Task data below:
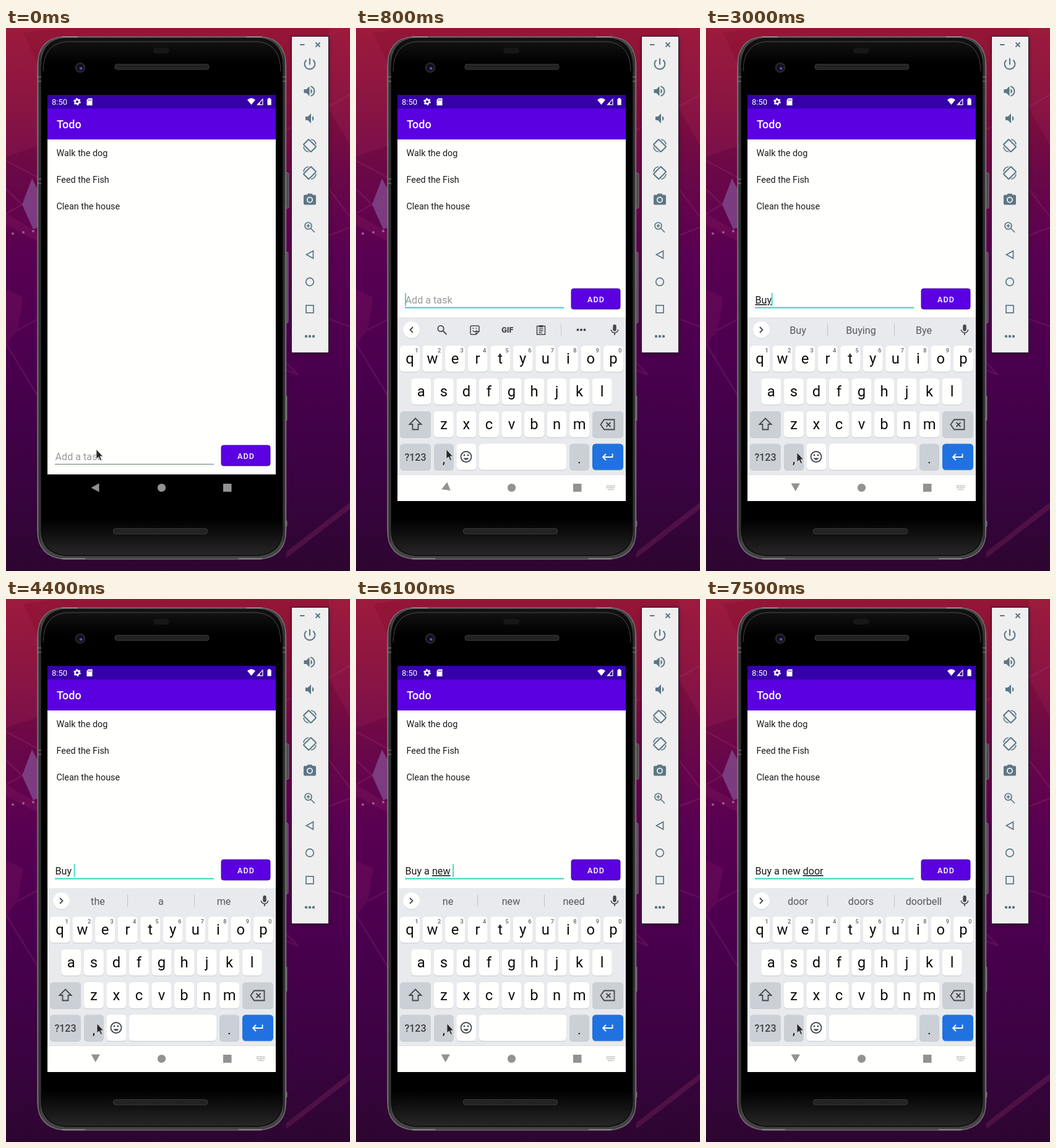
Recreate the animation shown at these times as an HTML page. Size 556x877 px, loop 8000 ms.

```html
<!DOCTYPE html>
<html lang="en">
<head>
<meta charset="utf-8">
<title>Todo</title>
<style>
  html, body { margin: 0; width: 100%; height: 100%; overflow: hidden; background: #4a004c; }
  svg { display: block; }
  text { font-family: Roboto, "Noto Sans", sans-serif; white-space: pre; }
  .mid { text-anchor: middle; }
  .med { font-weight: 500; }
  .field { font-size: 16.16px; }
  .item { font-size: 14.37px; fill: #1c1c1c; }
  .letter { font-size: 23.8px; fill: #0c0c0c; }
  .digit { font-size: 9.2px; fill: #5f6368; font-weight: 500; }
  .word { font-size: 16.16px; fill: #55595e; }
  .line { fill: none; stroke: #44484c; stroke-width: 1.8; }
  .thin { stroke-width: 1.5; }
  .tool { fill: none; stroke: #5b7785; stroke-width: 2; }
  .solid { fill: #5b7785; }
  .white { fill: #fffffe; }
</style>
</head>
<body>
<svg width="556" height="877" viewBox="0 0 556 877">
  <defs>
    <linearGradient id="sky" x1="0" y1="0" x2="0" y2="1">
      <stop offset="0" stop-color="#951636"/>
      <stop offset=".12" stop-color="#84103a"/>
      <stop offset=".27" stop-color="#6a0848"/>
      <stop offset=".42" stop-color="#590052"/>
      <stop offset=".62" stop-color="#4a004e"/>
      <stop offset=".85" stop-color="#390340"/>
      <stop offset="1" stop-color="#2d0630"/>
    </linearGradient>
    <linearGradient id="metal">
      <stop offset="0" stop-color="#6a6a6a"/>
      <stop offset=".007" stop-color="#2a2a2a"/>
      <stop offset=".016" stop-color="#444"/>
      <stop offset=".984" stop-color="#444"/>
      <stop offset=".993" stop-color="#2a2a2a"/>
      <stop offset="1" stop-color="#6a6a6a"/>
    </linearGradient>
    <linearGradient id="glass" x1="0" y1="0" x2="0" y2="1">
      <stop offset="0" stop-color="#141414"/>
      <stop offset=".05" stop-color="#000"/>
      <stop offset=".93" stop-color="#000"/>
      <stop offset="1" stop-color="#272727"/>
    </linearGradient>
    <pattern id="mesh" width="3" height="3" patternUnits="userSpaceOnUse">
      <rect width="3" height="3" fill="#1c1c1c"/><circle cx="1" cy="1" r=".8" fill="#3c3c3c"/>
    </pattern>
    <filter id="soft" x="-20%" y="-10%" width="140%" height="120%"><feGaussianBlur stdDeviation="3"/></filter>
    <clipPath id="view"><rect x="67" y="108" width="369" height="656"/></clipPath>
  </defs>

  <!-- wallpaper -->
  <rect width="556" height="877" fill="url(#sky)"/>
  <g fill="#e0558a" fill-opacity=".09">
    <path d="M28 8L80 0H0V208L52 190V60Z"/>
    <path d="M522 0H556V190L522 130Z"/>
    <path d="M0 422L28 435L19 488L0 512Z"/>
    <path d="M0 300L52 330V345L0 318Z"/>
    <path d="M556 766L453 846V856L556 777Z" fill-opacity=".16"/>
  </g>
  <path d="M42 243L52 262V322L44 325L26 285Z" fill="#8c62a4" fill-opacity=".6"/>
  <g fill="none" stroke="#c04a8c" stroke-opacity=".18" stroke-width="2.5">
    <path d="M0 214L52 242M0 260L26 285L0 300M19 488L52 470M0 510L52 595"/>
    <path d="M452 165L556 108M522 260L556 305M522 335L556 322M452 540L472 560L452 552M522 470L556 482"/>
  </g>
  <g fill="#a05a98"><circle cx="11" cy="332" r="2"/><circle cx="28" cy="330" r="2"/><circle cx="44" cy="328" r="2"/></g>

  <!-- phone -->
  <g fill="#4c4c4c" stroke="#8a8a8a" stroke-width=".8">
    <rect x="451" y="234" width="6" height="57" rx="1.5"/>
    <rect x="450" y="362" width="6" height="114" rx="1.5"/>
    <rect x="450" y="594" width="4" height="40" rx="1"/>
    <rect x="450" y="796" width="4" height="9" rx="1"/>
  </g>
  <path d="M92 14H412Q452.500 17 452.500 62V812Q452.500 854 410 858H94Q51 854 51 812V62Q51 17 92 14Z" fill="url(#metal)" stroke="#808080" stroke-width="1.2"/>
  <path d="M94 17H410Q447 20 447 64V810Q447 848 408 852H96Q57 848 57 810V64Q57 20 94 17Z" fill="url(#glass)" stroke="#0a0a0a" stroke-width="1.4"/>
  <path d="M60 70Q60 25 98 22H406Q444 25 444 70" fill="none" stroke="#777" stroke-opacity=".6"/>
  <path d="M90 14.5H116M388 14.5H414M90 857H128M376 857H414" stroke="#aaa" stroke-width="1.2"/>
  <path d="M51 79H57M51 86H57M447 79H453M447 86H453M51 244H57M51 251H57" stroke="#999" stroke-width=".8"/>
  <rect x="238" y="32" width="26" height="9" rx="4.5" fill="#171717"/>
  <g fill="url(#mesh)" stroke="#474747" stroke-width=".8">
    <rect x="176" y="58.5" width="152" height="8.5" rx="3.5"/>
    <rect x="173.5" y="808.5" width="152" height="8.5" rx="3.5"/>
  </g>
  <circle cx="120" cy="64" r="8.5" fill="#242426"/>
  <circle cx="120" cy="64" r="5.5" fill="#0c0c1c"/>
  <circle cx="121" cy="65" r="2.8" fill="#35307a"/>
  <circle cx="121.5" cy="65.5" r="1" fill="#9a90d8"/>

  <!-- screen -->
  <g clip-path="url(#view)">
    <rect x="67" y="108" width="369" height="656"/>
    <rect x="67" y="108" width="369" height="613" class="white"/>
    <rect x="67" y="108" width="369" height="22" fill="#3500a9"/>
    <rect x="67" y="130" width="369" height="50" fill="#5b00e1"/>
    <g fill="#fff">
      <text x="74" y="124" font-size="13">8:50</text>
      <g fill="none" stroke="#fff">
        <circle cx="115" cy="119" r="3.3" stroke-width="2.4"/>
        <circle cx="115" cy="119" r="5" stroke-width="1.8" stroke-dasharray="2.62"/>
      </g>
      <path fill-rule="evenodd" d="M133 113.500H139.500V125H130.500V116ZM133 115.500V117.500H134V115.500ZM135 115.500V117.500H136V115.500ZM137 115.500V117.500H138V115.500Z"/>
      <path d="M390 116Q396.500 110.500 403 116L396.500 124Z"/>
      <path fill-rule="evenodd" d="M405 124.500L415.500 113.500V124.500ZM410.500 120.500V123.300H414.300V116.500Z"/>
      <path d="M422.500 114.500H424V113H427V114.500H428.700V124.500H422.500Z"/>
      <text x="82" y="161.5" font-size="17.96" class="med">Todo</text>
    </g>
    <g class="item">
      <text x="81.5" y="207">Walk the dog</text>
      <text x="81.5" y="250">Feed the Fish</text>
      <text x="81.5" y="293">Clean the house</text>
    </g>

    <g id="bar">
      <text id="hint" class="field" x="79.5" y="698" fill="#999">Add a task</text>
      <text id="typed" class="field" x="79.5" y="698" fill="#1a1a1a"><tspan></tspan><tspan text-decoration="underline"></tspan><tspan></tspan></text>
      <rect id="rule" x="79" width="257"/>
      <rect id="caret" y="681" width="2" height="21" fill="#45dccb"/>
      <rect x="348" y="674" width="79" height="33" rx="3.6" fill="#5b00e1" stroke="#3d0a9c"/>
      <text x="374" y="695.5" font-size="12.57" letter-spacing="1.12" class="med" fill="#fff">ADD</text>
    </g>

    <g id="board">
      <rect x="67" y="467" width="369" height="255" fill="#e8eaed"/>
      <rect x="67" y="722" width="369" height="42" class="white"/>
      <path d="M67 721.500H436" stroke="#dcdee1"/>
      <circle cx="89.5" cy="488.3" r="13.6" fill="#c9ccd0"/>
      <circle cx="89.5" cy="487.5" r="13.5" class="white"/>
      <path id="chevron" class="line"/>
      <g id="tools">
        <circle cx="137" cy="485.5" r="4.7" class="line"/>
        <path d="M140.500 489L146.500 495" class="line"/>
        <path d="M187 481H197Q199 481 199 483V490L194 495H187Q185 495 185 493V483Q185 481 187 481ZM199 490H194V495M188.500 488.500Q192 492.500 195.500 488.500M188.500 485H190.500M193.500 485H195.500" class="line thin"/>
        <text x="244.7" y="492" font-size="12.5" font-weight="900" class="mid" fill="#44484c">GIF</text>
        <path d="M292.500 481.500H305.500V495H292.500ZM295.500 486H302.500M295.500 489H302.500M295.500 492H300.500" class="line thin"/>
        <path d="M295.500 480H302.500V483.500H295.500Z" fill="#44484c"/>
        <path d="M331.500 477.500V497.500" stroke="#c8cbcf"/>
        <g fill="#44484c"><circle cx="358.5" cy="487.5" r="2"/><circle cx="364" cy="487.5" r="2"/><circle cx="369.5" cy="487.5" r="2"/></g>
      </g>
      <g id="words">
        <path d="M196.500 477.500V497.500M304.500 477.500V497.500" stroke="#bfc3c8"/>
        <text class="word mid" x="148.5" y="494"></text>
        <text class="word mid" x="250.5" y="494"></text>
        <text class="word mid" x="352" y="494"></text>
      </g>
      <path transform="translate(407.2 477) scale(.9)" fill="#44484c" d="M12 14c1.660 0 2.990-1.340 2.990-3L15 5c0-1.660-1.340-3-3-3S9 3.340 9 5v6c0 1.660 1.340 3 3 3zm5.300-3c0 3-2.540 5.100-5.300 5.100S6.700 14 6.700 11H5c0 3.410 2.720 6.230 6 6.720V21h2v-3.280c3.280-.48 6-3.300 6-6.720h-1.700z"/>
      <g id="keys"></g>
      <path d="M96 630.500L105.500 640H100.500V648.500H91.500V640H86.500Z" class="line"/>
      <path d="M401 632.500H417.500V648.500H401L395.500 640.500ZM404.500 637L411.500 644M411.500 637L404.500 644" class="line"/>
      <circle cx="178" cy="692.5" r="8.5" class="line"/>
      <path d="M173.500 694.500Q178 701 182.500 694.500Z" fill="#44484c"/>
      <circle cx="175" cy="690" r="1.4" fill="#44484c"/><circle cx="181" cy="690" r="1.4" fill="#44484c"/>
      <path d="M414.500 687.500V693H399.500M404 688L399 693L404 698" fill="none" stroke="#fff" stroke-width="1.8"/>
      <text x="96" y="698.5" font-size="16" class="mid med" fill="#3c4043">?123</text>
      <text x="142" y="703" font-size="20" class="mid">,</text>
      <text x="361" y="703" font-size="20" class="mid">.</text>
    </g>

    <g fill="#929292">
      <path id="back" d="M-7 0L5.800-7.200V7.200Z"/>
      <circle cx="251.5" cy="742.5" r="6.6"/>
      <rect x="351" y="736" width="13.5" height="13"/>
      <path id="dots" d="M405 739.500H418.500M405 742.500H418.500M407.500 745.500H416" stroke="#9a9a9a" stroke-width="1.5" stroke-dasharray="1.5 1"/>
    </g>
  </g>

  <!-- emulator controls -->
  <rect x="462" y="16" width="60" height="510" opacity=".4" filter="url(#soft)"/>
  <rect x="461.5" y="13.5" width="60" height="511" fill="#efefef" stroke="#28102a"/>
  <path d="M475 27H482.500M500.500 23.500L507.500 30.500M507.500 23.500L500.500 30.500" class="tool thin"/>
  <g class="solid">
    <path transform="translate(478.4 45.5) scale(1.05)" d="M13 3h-2v10h2V3zm4.830 2.170l-1.420 1.420A6.920 6.920 0 0 1 19 12c0 3.870-3.130 7-7 7A6.995 6.995 0 0 1 7.580 6.580L6.170 5.170A8.932 8.932 0 0 0 3 12a9 9 0 0 0 18 0c0-2.740-1.230-5.180-3.170-6.830z"/>
    <path transform="translate(478.5 90)" d="M3 9v6h4l5 5V4L7 9H3zm13.500 3c0-1.770-1.020-3.290-2.500-4.030v8.050c1.480-.73 2.500-2.250 2.500-4.020zM14 3.230v2.060c2.890.86 5 3.540 5 6.710s-2.110 5.850-5 6.710v2.060c4.010-.91 7-4.490 7-8.770s-2.990-7.860-7-8.770z"/>
    <path transform="translate(479 134)" d="M18.500 12A4.500 4.500 0 0 0 16 7.970v8.050c1.480-.73 2.500-2.250 2.500-4.020zM5 9v6h4l5 5V4L9 9H5z"/>
    <path fill-rule="evenodd" transform="translate(479 265.5)" d="M9 2L7.170 4H4c-1.100 0-2 .9-2 2v12c0 1.100.9 2 2 2h16c1.100 0 2-.9 2-2V6c0-1.100-.9-2-2-2h-3.170L15 2H9zm3 15c-2.760 0-5-2.240-5-5s2.240-5 5-5 5 2.240 5 5-2.240 5-5 5z"/>
    <circle cx="491" cy="277.5" r="3.2"/>
    <circle cx="485" cy="498" r="2.2"/><circle cx="491" cy="498" r="2.2"/><circle cx="497" cy="498" r="2.2"/>
  </g>
  <g class="tool">
    <g id="turn" transform="translate(491 190)">
      <rect x="-6" y="-8.5" width="12" height="17" rx="1" transform="rotate(-45)"/>
      <path d="M2-10Q9-9 10-2M-2 10Q-9 9-10 2" stroke-width="1.7"/>
    </g>
    <use href="#turn" transform="translate(982 44) scale(-1 1)"/>
    <g stroke-width="1.7">
      <circle cx="488.5" cy="319.5" r="5.5"/>
      <path d="M492.500 323.500L499 330M485.500 319.500H491.500M488.500 316.500V322.500"/>
      <path d="M485.500 366L496.500 360V372Z"/>
      <circle cx="491" cy="410" r="6.3"/>
      <rect x="485" y="448" width="12" height="12"/>
    </g>
  </g>

  <path id="mouse" d="M0 0V15.500L3.600 12.300L6.200 18L8.600 17L6.100 11.400H10.500Z" fill="#262626" stroke="#e8e8e8" stroke-width=".8"/>
</svg>
<script>
  const $ = id => document.getElementById(id);
  const NS = 'http://www.w3.org/2000/svg';
  const LOOP = 8000, STEP = 100, PITCH = 36.55;
  const DARK = '#cbd0d6';

  function add(tag, attrs, label = '') {
    const el = document.createElementNS(NS, tag);
    for (const name in attrs) el.setAttribute(name, attrs[name]);
    el.textContent = label;
    $('keys').append(el);
  }

  function key(x, y, w, fill = '#fffffe') {
    add('rect', { x, y: y + 1, width: w, height: 42.3, rx: 5.5, fill: '#c3c6ca' });
    add('rect', { x, y, width: w, height: 42.3, rx: 5.5, fill });
  }

  function row(letters, x, y, digits) {
    [...letters].forEach((c, i) => {
      const left = x + i * PITCH;
      key(left, y, 32);
      add('text', { x: left + 16, y: y + 29, class: 'letter mid' }, c);
      if (digits) add('text', { x: left + 27, y: y + 10.5, class: 'digit mid' }, (i + 1) % 10);
    });
  }

  row('qwertyuiop', 71, 513, true);
  row('asdfghjkl', 89.3, 566);
  row('zxcvbnm', 125.8, 619);
  key(71, 619, 50, DARK);
  key(382, 619, 50, DARK);
  key(71, 671.5, 50, DARK);
  key(126, 671.5, 32, DARK);
  key(162.4, 671.5, 32);
  key(199, 671.5, 141);
  key(345, 671.5, 32, DARK);
  key(382, 671.5, 50, '#2072e0');

  // time, typed text, underlined word, caret shown, suggestions
  const states = [
    [0, '', '', 0, ''],
    [500, '', '', 1, ''],
    [1600, '', '', 0, ''],
    [2100, 'B', '', 1, ''],
    [2300, 'B', 'B', 1, ''],
    [2400, 'B', 'B', 1, 'B But By'],
    [2600, 'Buy', 'B', 1, 'B But By'],
    [2700, 'Buy', 'Bu', 1, 'Bu But Buy'],
    [2900, 'Buy', 'Buy', 1, 'Buy Buying Bye'],
    [3200, 'Buy ', 'Buy', 1, 'Buy Buying Bye'],
    [3500, 'Buy ', '', 1, 'the a me'],
    [3900, 'Buy ', '', 0, 'the a me'],
    [4400, 'Buy ', '', 1, 'the a me'],
    [4900, 'Buy ', '', 0, 'the a me'],
    [5500, 'Buy a', 'a', 1, 'the a me'],
    [5600, 'Buy a ', 'a', 1, 'a and an'],
    [5700, 'Buy a n', '', 1, 'new few lot'],
    [5900, 'Buy a ne', 'n', 1, 'n new nice'],
    [6100, 'Buy a new ', 'new', 1, 'ne new need'],
    [6300, 'Buy a new ', '', 1, 'one car house'],
    [6400, 'Buy a new d', '', 1, 'one car house'],
    [6600, 'Buy a new do', 'd', 1, 'd day dog'],
    [6800, 'Buy a new door', 'do', 1, 'do dog door'],
    [7000, 'Buy a new door', 'door', 1, 'door doors doorbell'],
    [7500, 'Buy a new door', 'door', 0, 'door doors doorbell']
  ];

  const spans = $('typed').children;
  const words = $('words').querySelectorAll('text');
  const show = (id, on) => $(id).setAttribute('visibility', on ? 'visible' : 'hidden');
  const move = (id, x, y, more = '') => $(id).setAttribute('transform', `translate(${x} ${y}) ${more}`);

  function draw(t) {
    const [, text, mark, caret, tips] = states.findLast(s => s[0] <= t);
    const cut = mark ? text.lastIndexOf(mark) : text.length;
    spans[0].textContent = text.slice(0, cut);
    spans[1].textContent = mark;
    spans[2].textContent = text.slice(cut + mark.length);
    $('caret').setAttribute('x', 79 + (text ? $('typed').getComputedTextLength() : 0));
    show('caret', caret);
    show('hint', !text);

    const focus = t >= 400;
    $('rule').setAttribute('y', focus ? 703.6 : 704);
    $('rule').setAttribute('height', focus ? 2.2 : 1);
    $('rule').setAttribute('fill', focus ? '#3bd9c8' : '#5f7a74');
    move('bar', 0, t < 600 ? 0 : -253);

    show('tools', !tips);
    show('words', tips);
    tips.split(' ').forEach((w, i) => words[i].textContent = w);
    $('chevron').setAttribute('d', tips ? 'M87 483L91.5 487.5L87 492' : 'M92 483L87.5 487.5L92 492');

    const up = t >= 800;
    move('board', 0, up ? 0 : t >= 700 ? 167 : 240);
    $('board').setAttribute('opacity', up ? 1 : t >= 700 ? .37 : t >= 600 ? .1 : 0);
    show('dots', t >= 700);
    const turn = t < 800 ? 0 : t < 900 ? -22 : t < 1000 ? -68 : -90;
    move('back', 144.7, turn === -90 ? 741.3 : 742.4, `rotate(${turn})`);
    move('mouse', t < 1300 ? 146 : 147, t < 1200 ? 680.5 : t < 1300 ? 683 : 685.5);
  }

  let last = -1;
  function tick() {
    const t = Math.floor(performance.now() % LOOP / STEP) * STEP;
    if (t !== last) draw(last = t);
    requestAnimationFrame(tick);
  }
  tick();
</script>
</body>
</html>
```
End of Task data.
*Directions for this task:* If a line in the records above includes the string "rule", copy it.

*Solved problem:*
      <path fill-rule="evenodd" d="M133 113.500H139.500V125H130.500V116ZM133 115.500V117.500H134V115.500ZM135 115.500V117.500H136V115.500ZM137 115.500V117.500H138V115.500Z"/>
      <path fill-rule="evenodd" d="M405 124.500L415.500 113.500V124.500ZM410.500 120.500V123.300H414.300V116.500Z"/>
      <rect id="rule" x="79" width="257"/>
    <path fill-rule="evenodd" transform="translate(479 265.5)" d="M9 2L7.170 4H4c-1.100 0-2 .9-2 2v12c0 1.100.9 2 2 2h16c1.100 0 2-.9 2-2V6c0-1.100-.9-2-2-2h-3.170L15 2H9zm3 15c-2.760 0-5-2.240-5-5s2.240-5 5-5 5 2.240 5 5-2.240 5-5 5z"/>
    $('rule').setAttribute('y', focus ? 703.6 : 704);
    $('rule').setAttribute('height', focus ? 2.2 : 1);
    $('rule').setAttribute('fill', focus ? '#3bd9c8' : '#5f7a74');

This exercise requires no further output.